ABOUT THIS EXERCISE: Pictures excluded, please retype exactly the lines from the start of the data through the line that contains "133 Q287 137", both ends kept, and nothing beyond them.

DATA UNDER STUDY:

******************************

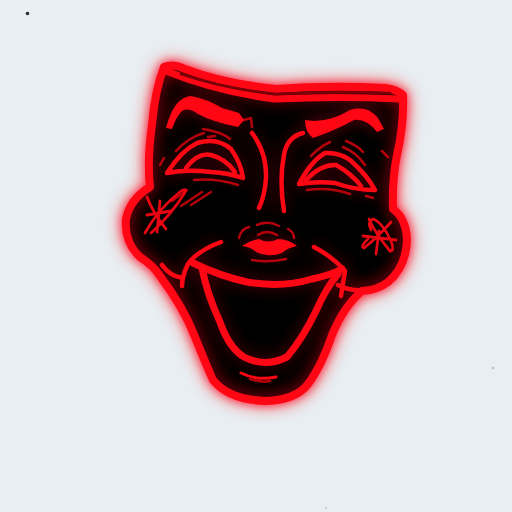
<!DOCTYPE html>
<html lang="en">
<head>
<meta charset="utf-8">
<title>Neon comedy mask</title>
<style>
:root { --paper: #e8eef2; --neon: #ff0614; --ember: #b5000c; --black: #000; --speck: #2b2e30; }
html, body { margin: 0; width: 512px; height: 512px; overflow: hidden; background: var(--paper); }
svg { display: block; }
.halo { fill: var(--neon); stroke: var(--neon); stroke-width: 9; stroke-linejoin: round; }
.face { fill: var(--black); }
.line { fill: none; stroke: var(--neon); stroke-linecap: round; stroke-linejoin: round; }
.outline { stroke-width: 8; }
.bold { stroke-width: 7; }
.medium { stroke-width: 4.5; }
.fine { stroke-width: 3; }
.dim { stroke: var(--ember); stroke-width: 2.5; }
.solid { fill: var(--neon); }
.inner-glow { opacity: .6; }
</style>
</head>
<body>
<svg width="512" height="512" viewBox="0 0 512 512" role="img" aria-label="Laughing theatre mask in glowing red line on black">
  <defs>
    <path id="mask-shape" d="M164 67 Q173 63 185 69 Q225 84 276 89 Q330 85 385 88 Q396 89 403 95 Q404 125 397 155 Q392 180 393 209 Q406 218 407 240 Q406 267 388 282 Q378 290 362 291 Q344 306 332 335 Q321 367 308 384 Q296 400 266 401 Q229 400 213 380 Q205 362 195 337 Q184 308 160 276 Q153 265 140 257 Q124 242 126 219 Q130 199 150 187 Q147 160 152 125 Q155 90 164 67Z"/>
    <g id="features">
      <path class="line bold" d="M166 71 Q215 91 274 99 Q340 96 399 99"/>
      <path class="solid" d="M166 128 Q174 97 191 96 Q207 99 222 108 L239 113 L244 120 L238 127 Q213 122 198 114 Q188 107 182 111 Q176 117 172 129Z"/>
      <path class="solid" d="M305 120 L314 121 Q332 121 350 110 Q367 105 378 118 L384 129 L377 132 Q366 118 354 120 Q336 130 313 138 Q305 132 305 120Z"/>
      <path class="line medium" d="M167 173 Q181 151 197 143 Q217 137 231 149 Q241 163 243 178 Q229 173 211 172 Q187 169 167 173Z"/>
      <path class="line medium" d="M186 168 Q198 152 211 155 Q226 159 235 172"/>
      <path class="line medium" d="M299 184 Q311 161 325 153 Q339 152 350 160 Q367 175 375 190 Q354 190 335 183 Q317 181 299 184Z"/>
      <path class="line medium" d="M306 180 Q321 164 336 165 Q352 174 361 186"/>
      <path class="line medium" d="M252 133 Q267 153 266 178 Q265 195 259 208"/>
      <path class="line medium" d="M303 133 Q287 137 284 155 Q279 180 284 211"/>
      <path class="solid" d="M242 246 Q251 240 259 239 Q268 244 278 239 Q288 239 297 246 Q287 248 282 253 Q268 258 256 252 Q251 247 242 246Z"/>
      <path class="line medium" d="M221 242 Q197 251 188 264 Q182 276 182 286 M162 265 Q170 276 182 278"/>
      <path class="line medium" d="M314 247 Q333 257 345 271 L341 296 M338 285 Q348 291 363 290"/>
      <path class="line bold" d="M193 263 Q220 276 247 282 Q282 288 312 279 Q331 275 342 269"/>
      <path class="line bold" d="M202 268 Q207 294 220 322 Q229 348 244 357 Q265 368 287 357 Q303 338 316 311 Q326 288 338 274"/>
    </g>
    <clipPath id="mask-clip"><use href="#mask-shape"/></clipPath>
    <filter id="wide-blur" x="-30%" y="-30%" width="160%" height="160%"><feGaussianBlur stdDeviation="9"/></filter>
    <filter id="near-blur" x="-30%" y="-30%" width="160%" height="160%"><feGaussianBlur stdDeviation="4"/></filter>
    <filter id="feature-blur" x="-30%" y="-30%" width="160%" height="160%"><feGaussianBlur stdDeviation="8"/></filter>
  </defs>

  <rect width="512" height="512" fill="var(--paper)"/>
  <g id="specks" fill="var(--speck)">
    <circle cx="27.5" cy="13.5" r="1.8"/>
    <circle cx="493" cy="368" r="1.3" opacity=".25"/>
    <circle cx="326" cy="508" r="1.2" opacity=".15"/>
  </g>

  <g id="outer-glow">
    <use href="#mask-shape" class="halo" filter="url(#wide-blur)" opacity=".65"/>
    <use href="#mask-shape" class="halo" filter="url(#near-blur)" opacity=".65"/>
  </g>

  <use href="#mask-shape" class="face"/>
  <g clip-path="url(#mask-clip)">
    <g class="inner-glow">
      <use href="#features" filter="url(#feature-blur)" opacity=".65"/>
      <use href="#mask-shape" class="line" stroke-width="10" filter="url(#feature-blur)"/>
    </g>
  </g>

  <g id="sketch-marks">
    <path class="line dim" d="M176 151 Q189 137 204 133 M203 129 Q222 132 230 139 M160 165 L164 158 M208 137 L215 136 M194 180 Q216 178 238 185 M240 121 L251 118 L252 127 M311 156 Q321 146 330 142 M343 147 Q357 153 365 165 M346 141 Q358 146 363 152 M382 151 L388 157 M307 190 Q330 187 350 194 M366 196 L373 198"/>
    <path class="line dim" d="M239 238 Q241 229 249 227 M257 225 Q268 220 279 226 M288 229 Q294 232 294 238 M258 235 Q267 229 277 235 M252 260 Q268 263 286 259"/>
    <path class="line dim" d="M172 201 L187 190 M181 206 L202 192 M191 205 L211 192"/>
    <path class="line fine" d="M241 373 Q257 381 276 377"/>
    <path class="line dim" d="M250 379 Q261 383 270 381"/>
  </g>

  <g id="cheek-scribbles" class="line" stroke-width="2.8" opacity=".9">
    <path d="M147 197 Q153 213 166 229 M145 233 Q158 209 181 191 Q188 187 184 194 Q171 215 151 233 M147 215 L171 211 M160 201 L157 232"/>
    <path d="M363 236 Q380 238 396 240 M369 219 Q375 233 390 251 Q395 251 391 241 Q382 222 373 219 Q367 222 371 230 M391 222 Q379 236 364 248 Q360 246 368 239 M379 231 L376 254"/>
  </g>

  <use href="#features"/>
  <use href="#mask-shape" class="line outline"/>
  <path id="rim-gap" d="M181 74 Q225 89 276 94 Q335 91 390 93" fill="none" stroke="#7a0008" stroke-width="2.5" stroke-linecap="round"/>
</svg>
</body>
</html>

******************************

EXERCISE ANSWER:
<!DOCTYPE html>
<html lang="en">
<head>
<meta charset="utf-8">
<title>Neon comedy mask</title>
<style>
:root { --paper: #e8eef2; --neon: #ff0614; --ember: #b5000c; --black: #000; --speck: #2b2e30; }
html, body { margin: 0; width: 512px; height: 512px; overflow: hidden; background: var(--paper); }
svg { display: block; }
.halo { fill: var(--neon); stroke: var(--neon); stroke-width: 9; stroke-linejoin: round; }
.face { fill: var(--black); }
.line { fill: none; stroke: var(--neon); stroke-linecap: round; stroke-linejoin: round; }
.outline { stroke-width: 8; }
.bold { stroke-width: 7; }
.medium { stroke-width: 4.5; }
.fine { stroke-width: 3; }
.dim { stroke: var(--ember); stroke-width: 2.5; }
.solid { fill: var(--neon); }
.inner-glow { opacity: .6; }
</style>
</head>
<body>
<svg width="512" height="512" viewBox="0 0 512 512" role="img" aria-label="Laughing theatre mask in glowing red line on black">
  <defs>
    <path id="mask-shape" d="M164 67 Q173 63 185 69 Q225 84 276 89 Q330 85 385 88 Q396 89 403 95 Q404 125 397 155 Q392 180 393 209 Q406 218 407 240 Q406 267 388 282 Q378 290 362 291 Q344 306 332 335 Q321 367 308 384 Q296 400 266 401 Q229 400 213 380 Q205 362 195 337 Q184 308 160 276 Q153 265 140 257 Q124 242 126 219 Q130 199 150 187 Q147 160 152 125 Q155 90 164 67Z"/>
    <g id="features">
      <path class="line bold" d="M166 71 Q215 91 274 99 Q340 96 399 99"/>
      <path class="solid" d="M166 128 Q174 97 191 96 Q207 99 222 108 L239 113 L244 120 L238 127 Q213 122 198 114 Q188 107 182 111 Q176 117 172 129Z"/>
      <path class="solid" d="M305 120 L314 121 Q332 121 350 110 Q367 105 378 118 L384 129 L377 132 Q366 118 354 120 Q336 130 313 138 Q305 132 305 120Z"/>
      <path class="line medium" d="M167 173 Q181 151 197 143 Q217 137 231 149 Q241 163 243 178 Q229 173 211 172 Q187 169 167 173Z"/>
      <path class="line medium" d="M186 168 Q198 152 211 155 Q226 159 235 172"/>
      <path class="line medium" d="M299 184 Q311 161 325 153 Q339 152 350 160 Q367 175 375 190 Q354 190 335 183 Q317 181 299 184Z"/>
      <path class="line medium" d="M306 180 Q321 164 336 165 Q352 174 361 186"/>
      <path class="line medium" d="M252 133 Q267 153 266 178 Q265 195 259 208"/>
      <path class="line medium" d="M303 133 Q287 137 284 155 Q279 180 284 211"/>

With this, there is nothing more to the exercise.